To encrypt the data being sent from the browser to the server you need to have a security certificate attached to the web site. That certificate encrypts all of the information the browser sends using a key that only the specific web site knows how to decrypt.
The server can then apply the hash to the password before comparing it with the stored copy.
Sending the MD5 hash of the password in plain text doesn't provide any protection as that hash effectively is the password in that instance and anyone intercepting it would be able to use it to log in just the same as if the plain text version were sent.
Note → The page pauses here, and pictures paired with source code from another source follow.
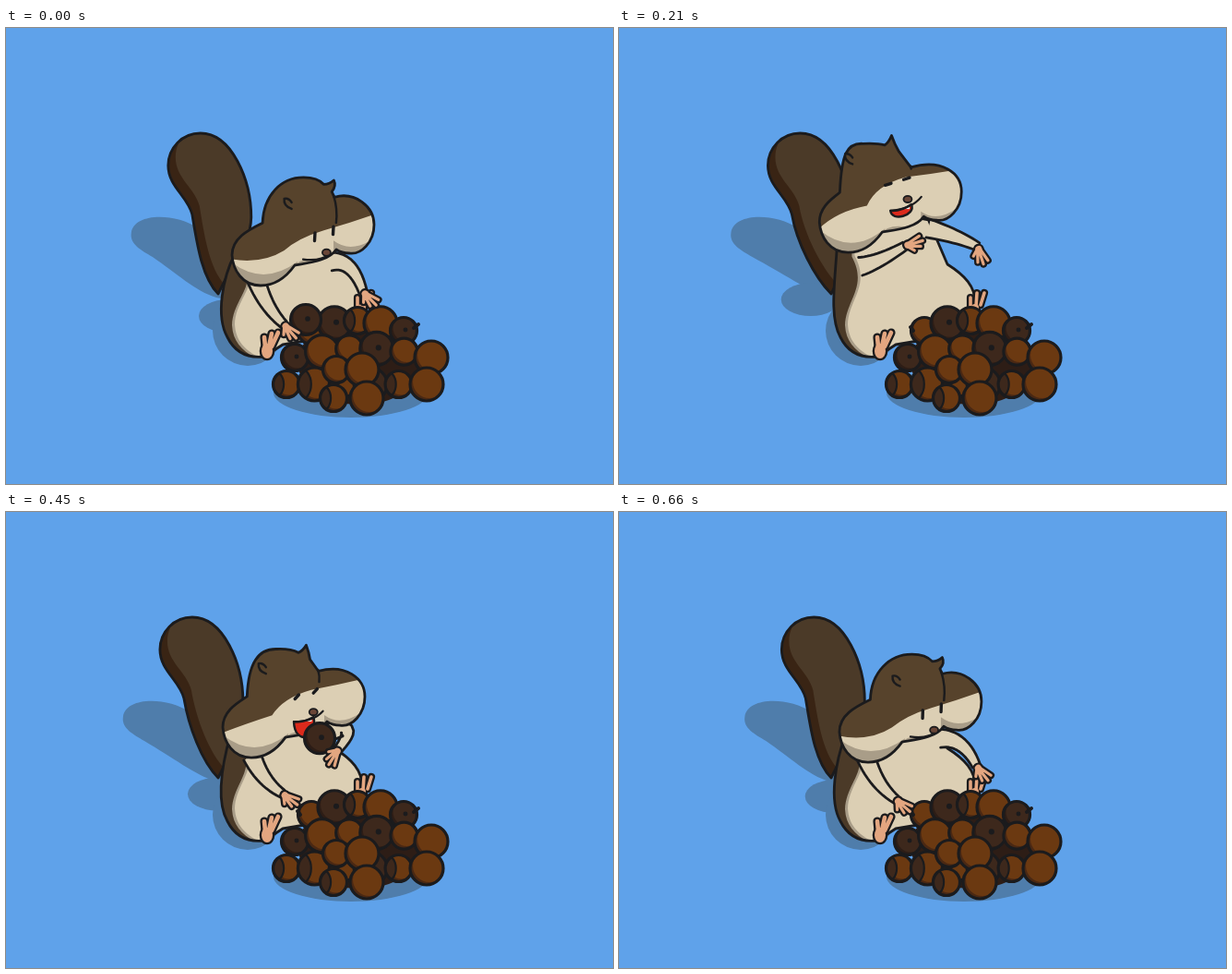
Write an HTML page with a canvas that moves like this. It is 658x494 px and loops after 0.69 s.

```html
<!DOCTYPE html>
<html lang="en">
<head>
<meta charset="utf-8">
<title>Hungry squirrel</title>
<style>
html, body { margin: 0; width: 100%; height: 100%; overflow: hidden; background: #5fa2ea; }
canvas { display: block; }
</style>
</head>
<body>
<canvas id="stage" width="658" height="494"></canvas>
<script>
const g = document.getElementById('stage').getContext('2d');
const LOOP = 690, STEP = 30;
const SKY = '#5fa2ea', SHADOW = '#4f7dab', INK = '#1b1b1d', FUR = '#4b3a28', FUR_DARK = '#392414',
  HEAD_FUR = '#57432c', CREAM = '#dccfb4', CREAM_DARK = '#a99d88', SKIN = '#e3a680', RED = '#dc2a1c',
  NUT = '#6b3911', NUT_DARK = '#4a2813', CAP = '#3d281c', CAP_DARK = '#2d1d16';

// each bite: bend down, throw the head back, bend down again
const BITES = [
  { from: 0, top: 190, to: 380, pick: [325, 316], eat: [316, 216] },
  { from: 380, top: 537, to: LOOP, pick: [380, 298], eat: [318, 216] }
];

// rows of the pile: y, first x, last x, drop at the ends, kinds (nut, cap, side)
const ROWS = [
  [317, 331, 431, 11, 'ncsnc'], [347, 313, 461, 10, 'cnncnn'], [386, 304, 456, 0, 'ssncsn'],
  [370, 358, 386, 0, 'nn'], [401, 355, 391, 0, 'sn']
];

const mix = (a, b, k) => a + (b - a) * k;
const rad = a => a * Math.PI / 180;

function biteAt(time) {
  const t = time % LOOP, bite = BITES[t < BITES[0].to ? 0 : 1], { from, top, to } = bite;
  const up = (t - from) / (top - from), down = (t - top) / (to - top);
  return t < top
    ? { bite, up, lean: up ** 1.4, reach: Math.sin(up * Math.PI / 2), open: Math.min(1, up * 1.25) }
    : { bite, up: 1, lean: 1 - down, reach: Math.max(0, 1 - 2 * down), open: .3 * (1 - down) };
}

function ball(x, y, rx, ry = rx) {
  const path = new Path2D();
  path.ellipse(x, y, rx, ry, 0, 0, 7);
  return path;
}

function poly(points) {
  const path = new Path2D();
  points.forEach(p => path.lineTo(...p));
  return path;
}

function fill(path, color) {
  g.fillStyle = color;
  g.fill(path);
}

function ink(path, width = 2.8, color = INK) {
  g.lineWidth = width;
  g.strokeStyle = color;
  g.stroke(path);
}

function inside(path, draw) {
  g.save();
  g.clip(path);
  draw();
  g.restore();
}

function acorn(x, y, r, kind) {
  const rim = ball(x, y, r), cap = kind === 'c';
  fill(rim, cap ? CAP_DARK : NUT_DARK);
  inside(rim, () => {
    fill(ball(x + 3, y - 3, r), cap ? CAP : NUT);
    if (kind !== 's') return;
    const shell = ball(x - r * .95, y, r * .75, r);
    fill(shell, CAP);
    ink(shell, 2.2);
  });
  ink(rim, 3.2);
  if (cap) fill(ball(x + 2, y - 1, r * .17), INK);
}

function drawPile() {
  fill(ball(384, 362, 68, 46), CAP_DARK);
  for (const [y, x0, x1, drop, kinds] of ROWS) {
    [...kinds].forEach((kind, i) => {
      const u = i / (kinds.length - 1);
      acorn(mix(x0, x1, u), y + drop * (2 * u - 1) ** 2, i % 2 ? 18 : 14.5, kind);
    });
  }
  ink(new Path2D('M442 325L447 321M316 324L319 328'), 4);
}

// strokes with a shared outline, closed off by a round pad
function paw(strokes, width, pad) {
  const path = new Path2D(strokes);
  ink(path, width + 4.6);
  ink(pad, 4.6);
  fill(pad, SKIN);
  ink(path, width, SKIN);
}

function hand(x, y, angle) {
  g.save();
  g.translate(x, y);
  g.rotate(rad(angle));
  paw('M2 -1L18 -5M2 0L20 1M2 1L16 6M2 1L8 8', 3.2, ball(3, 0, 3.6));
  g.restore();
}

function limb(a, b, c) {
  const one = [], two = [];
  for (let i = 0; i <= 12; i++) {
    const u = i / 12, v = 1 - u, w = mix(10, 4.5, u);
    const pos = k => v * v * a[k] + 2 * u * v * b[k] + u * u * c[k];
    const dir = k => v * (b[k] - a[k]) + u * (c[k] - b[k]);
    const len = Math.hypot(dir(0), dir(1)), nx = -dir(1) / len * w, ny = dir(0) / len * w;
    one.push([pos(0) + nx, pos(1) + ny]);
    two.unshift([pos(0) - nx, pos(1) - ny]);
  }
  fill(poly([...one, ...two]), CREAM);
  ink(poly(one));
  ink(poly(two));
}

function drawShadows(hx, hy, s) {
  fill(new Path2D(`M${137 + s} 222C${140 + s} 200 ${184 + s} 200 ${210 + s} 217C${232 + s / 2} 235 245 260 245 295
    L228 292C205 285 ${186 + s / 2} 266 ${160 + s} 248C${148 + s} 241 ${135 + s} 234 ${137 + s} 222Z`), SHADOW);
  fill(ball(241 + hx * 1.2, 312 + hy * .5, 32, 18), SHADOW);
  fill(ball(262, 328, 38, 38), SHADOW);
  fill(ball(374, 395, 84, 27), SHADOW);
}

function drawTail(s) {
  const path = new Path2D(`M230 288C212 270 ${208 + s} 232 ${203 + s} 202C${198 + s} 182 ${177 + s} 172 ${177 + s} 149
    C${177 + s} 130 ${192 + s} 114 ${212 + s} 114C${246 + s} 114 ${267 + s} 165 ${267 + s} 205
    C${266 + s / 2} 225 255 245 243 262Z`);
  fill(path, FUR_DARK);
  inside(path, () => {
    g.translate(8, -9);
    fill(path, FUR);
  });
  ink(path);
}

function drawBody(hx, hy) {
  const x = 248 + hx * .4, y = 245 + hy * .5;
  const path = new Path2D(`M${x} ${y}C235 270 227 312 240 335C248 351 262 358 280 356L300 343L330 338
    L380 322L386 297C386 280 375 268 356 256L${352 + hx * .6} ${240 + hy * .9}L${290 + hx} ${230 + hy}Z`);
  fill(path, FUR);
  inside(path, () => {
    const bx = 258 + hx * .2, by = 262 + hy * .4;
    const belly = new Path2D(`M${bx} ${by}C270 280 246 295 245 322C246 340 256 350 272 358L400 360V180H${bx}Z`);
    fill(belly, CREAM_DARK);
    g.translate(3, -1);
    fill(belly, CREAM);
  });
  ink(path);
  paw('M381 303L381 292M387 302L388 287M392 300L396 287', 3.6, ball(386, 303, 4));
  paw('M281 345L280 335M285 345L288 331M288 345L295 330', 4.6, ball(283, 350, 6, 8));
}

function drawMouth(q, open) {
  const l = [322, 252 - 20 * q], r = [350 + 6 * q, 247 - 31 * q];
  const p = [mix(l[0], r[0], .68), mix(l[1], r[1], .45)], depth = open * 46;
  if (open > .07) {
    const gap = new Path2D(`M${l}Q${mix(l[0], p[0], .5)} ${l[1] + 1} ${p}
      C${p[0] + 5} ${p[1] + depth} ${l[0] + 1} ${l[1] + depth} ${l}Z`);
    fill(gap, RED);
    inside(gap, () => {
      g.fillStyle = '#f4f1ea';
      g.fillRect(p[0] - 8, p[1] - 3, 6, 8);
    });
    ink(gap, 2.4);
  }
  ink(new Path2D(`M${l}Q${p[0]} ${p[1] + 5} ${r}`), 2.2);
}

// the cheeks keep their shape; skull, fur edge and face shift with the nod q
function drawHead(hx, hy, q, open) {
  const at = (x, y, dx, dy) => [x + dx * q, y + dy * q];
  g.save();
  g.translate(hx, hy);
  const path = new Path2D(`M${at(279, 211, -13, 3)}
    C${at(280, 182, -12, -10)} ${at(300, 162, -28, -2)} ${at(325, 162, -36, -1)}
    Q${at(340, 162, -36, -2)} ${at(347, 170, -34, -8)} Q${at(353, 170, -36, -11)} ${at(358, 166, -38, -15)}
    Q${at(361, 172, -38, -12)} ${at(355, 178, -26, -9)} L${at(357, 183, -14, 4)}
    C378 177 399 193 399 213C399 232 385 246 372 244Q364 244 358 240C350 252 330 254 313 257
    C303 271 290 279 276 279C256 279 246 262 245 246C245 228 262 219 ${at(279, 211, -13, 3)}Z`);
  fill(path, CREAM);
  inside(path, () => {
    fill(new Path2D(`M242 252Q278 ${281 + 4 * q} 316 253V290H240Z`), CREAM_DARK);
    fill(new Path2D(`M355 ${230 + 5 * q}Q372 ${243 + 4 * q} 394 231V252H355Z`), CREAM_DARK);
    fill(new Path2D('M310 260Q320 247 342 252V270H310Z'), CREAM_DARK);
    fill(new Path2D(`M${at(243, 250, 1, 4)}Q${at(278, 258, -15, -26)} ${at(302, 242, -6, -15)}
      Q${at(318, 229, -13, -25)} ${at(345, 221, -7, -26)}Q${at(375, 212, -8, -20)} ${at(402, 202, -8, -14)}
      L430 100H200V254Z`), HEAD_FUR);
  });
  ink(path);

  const [ex, ey] = at(308, 191, -34, -15);
  const ear = new Path2D(`M${ex + 4} ${ey + 6}Q${ex - 5} ${ey + 3} ${ex - 4} ${ey - 5}Q${ex + 1} ${ey - 6} ${ex + 4} ${ey - 1}`);
  fill(ear, HEAD_FUR);
  ink(ear, 2.4);
  const fold = Math.max(0, 1 - q);
  ink(new Path2D(`M${at(356, 181, -13, 5)}q${5 * fold} ${16 * fold} ${3 * fold} ${32 * fold}`), 2.4);

  const tall = 4.5 * fold, flat = 3.5 * q;
  for (const [x, y] of [at(336, 228, -18, -25), at(356, 221, -18, -24)]) {
    ink(new Path2D(`M${x - flat} ${y + tall + flat * .2}L${x + flat} ${y - tall - flat * .2}`), 3.4);
  }
  drawMouth(q, open);
  const nose = ball(...at(348, 245, -8, -26), 4.5, 3.6);
  fill(nose, '#6a4637');
  ink(nose, 1.8);
  g.restore();
}

function draw(t) {
  const { bite, up, lean, reach, open } = biteAt(t);
  const nod = 1.2 * biteAt(t + 25).lean, sway = -17 * nod;
  const hx = -31 * lean, hy = -40 * lean;
  const grabL = bite === BITES[0] ? reach : 0, grabR = reach - grabL;
  const left = [301 - 4 * lean + 16 * grabL, 321 - 49 * lean - 52 * grabL];
  const right = [387 + 2 * lean - 42 * grabR, 286 - 55 * lean - 18 * grabR];
  const elbow = [376 - 11 * lean + 20 * grabR, 250 - 28 * lean - 26 * grabR];
  const shoulderL = [270 + hx * .3, 269 + hy * .3], shoulderR = [352 + hx * .6, 253 + hy];

  g.lineCap = g.lineJoin = 'round';
  g.fillStyle = SKY;
  g.fillRect(0, 0, 658, 494);
  drawShadows(hx, hy, sway);
  drawTail(sway);
  drawBody(hx, hy);
  drawPile();
  limb(shoulderL, [mix(shoulderL[0], left[0], .5) - 5, mix(shoulderL[1], left[1], .5) + 7], left);
  limb(shoulderR, elbow, right);
  drawHead(hx, hy, nod, open);
  if (up < .93) {
    const [x, y] = bite.pick.map((v, i) => mix(v, bite.eat[i], reach));
    acorn(x, y, 16.5, 'c');
  }
  hand(...left, 45 - 35 * lean - 42 * grabL);
  hand(...right, 42 + 30 * lean + 105 * grabR);
}

const start = performance.now();
function tick() {
  const t = (performance.now() - start) % LOOP;
  draw(Math.floor(t / STEP) * STEP);
  requestAnimationFrame(tick);
}
tick();
</script>
</body>
</html>
```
Only the encryption provided by the security certificate provides the protection from being intercepted.
All the examples ignore the step you are talking about because it doesn't serve any purpose.